*** Data shown ***
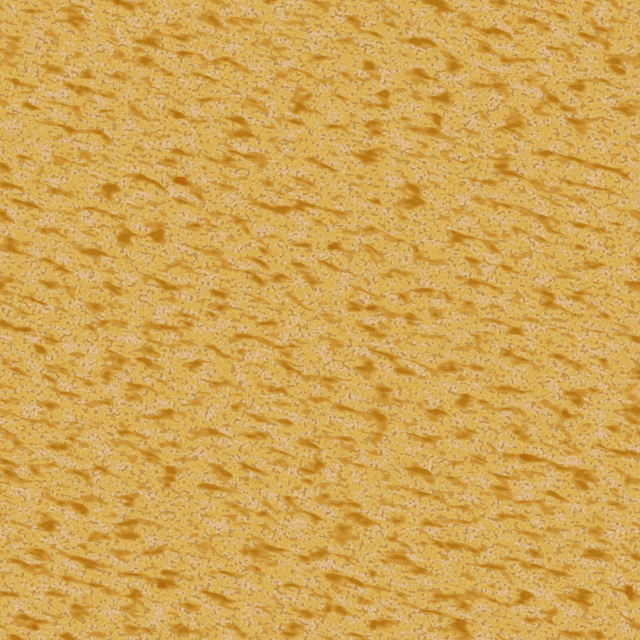
Write a Shadertoy shader that draws this texture.

```glsl
// Grainy golden sandstone with slanted, wind-cut pits and ochre shadows.
#define SLANT 0.27                  // downhill angle of the streaks, radians
#define STREAK_FREQ vec2(24.0, 62.0) // cells along and across the streaks
#define STEEPNESS 0.3               // sharpens the upper lip of each pit
#define GRAIN_FREQ 215.0            // fine sand grains across the canvas
#define PATCH_FREQ 48.0             // soft pale patches
#define SPOT_FREQ 30.0              // scattered round rusty holes
#define PIT_LEVEL 0.20              // height where the ochre begins
#define DEEP_LEVEL 0.40             // height where the dark core begins

const vec3 YELLOW = vec3(0.86, 0.69, 0.33);
const vec3 SAND   = vec3(0.85, 0.70, 0.42);
const vec3 PALE   = vec3(0.87, 0.72, 0.54);
const vec3 BROWN  = vec3(0.75, 0.57, 0.29);
const vec3 OCHRE  = vec3(0.80, 0.58, 0.22);
const vec3 DEEP   = vec3(0.71, 0.47, 0.09);
const vec3 RUST   = vec3(0.70, 0.39, 0.05);

float hash(vec2 p) {
    return fract(sin(dot(p, vec2(127.1, 311.7))) * 43758.5453);
}

// Slope contribution of one lattice corner
float corner(vec2 cell, vec2 offset) {
    float angle = 6.2832 * hash(cell);
    return dot(vec2(cos(angle), sin(angle)), offset);
}

// Gradient noise, roughly -0.7 to 0.7
float noise(vec2 p) {
    vec2 i = floor(p), f = fract(p);
    vec2 u = f * f * f * (f * (f * 6.0 - 15.0) + 10.0);
    vec2 e = vec2(1.0, 0.0);
    float low  = mix(corner(i, f), corner(i + e.xy, f - e.xy), u.x);
    float high = mix(corner(i + e.yx, f - e.yx), corner(i + e.xx, f - e.xx), u.x);
    return mix(low, high, u.y);
}

// Depth of the slanted pits; large values are deep
float pitDepth(vec2 q) {
    q += 0.35 * vec2(noise(q * 0.6 + 31.0), noise(q * 0.9 + 57.0));
    q.y -= STEEPNESS * noise(q);
    float depth = 0.0, weight = 1.0;
    for (int octave = 0; octave < 3; octave++) {
        depth += weight * noise(q);
        q = q * vec2(1.9, 1.7) + 17.3;
        weight *= 0.48;
    }
    return depth;
}

void mainImage(out vec4 fragColor, in vec2 fragCoord) {
    vec2 p = fragCoord / iResolution.y;
    float c = cos(SLANT), s = sin(SLANT);
    vec2 slanted = vec2(c * p.x - s * p.y, s * p.x + c * p.y);

    // Sand grains at two sizes, and softer patches
    float grain = noise(slanted * GRAIN_FREQ + 9.0);
    float speck = noise(slanted * GRAIN_FREQ * vec2(0.5, 0.75) + 83.0);
    float patches = noise(slanted * PATCH_FREQ * vec2(0.7, 1.3) + 41.0);

    // Pits, deepened by a few round holes
    float hole = smoothstep(0.40, 0.58, noise(p * SPOT_FREQ + 5.0));
    float depth = pitDepth(slanted * STREAK_FREQ) + 0.3 * hole;
    float rough = depth + 0.13 * grain + 0.10 * speck;

    // Lit surface: yellow to pale, with brown flecks
    float light = 0.8 * patches + 0.6 * grain + 0.4 * speck - 0.25 * depth;
    vec3 color = mix(YELLOW, SAND, smoothstep(-0.08, 0.16, light));
    color = mix(color, PALE, smoothstep(0.20, 0.46, light));
    float fleck = 0.8 * speck - 0.6 * grain + 0.25 * depth;
    color = mix(color, BROWN, 0.9 * smoothstep(0.10, 0.32, fleck));

    // Shaded pits, their dark cores and rusty holes
    color = mix(color, OCHRE, smoothstep(PIT_LEVEL - 0.08, PIT_LEVEL + 0.10, rough));
    color = mix(color, DEEP, smoothstep(DEEP_LEVEL - 0.10, DEEP_LEVEL + 0.14, rough));
    color = mix(color, RUST, 0.75 * hole * smoothstep(0.35, 0.65, rough));

    color *= 1.0 + 0.08 * grain;
    fragColor = vec4(color, 1.0);
}
```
***
> **Task to carry out**:
Which lines of the records above contain the word "fract"? Copy each of them.

> **Problem solution**:
    return fract(sin(dot(p, vec2(127.1, 311.7))) * 43758.5453);
    vec2 i = floor(p), f = fract(p);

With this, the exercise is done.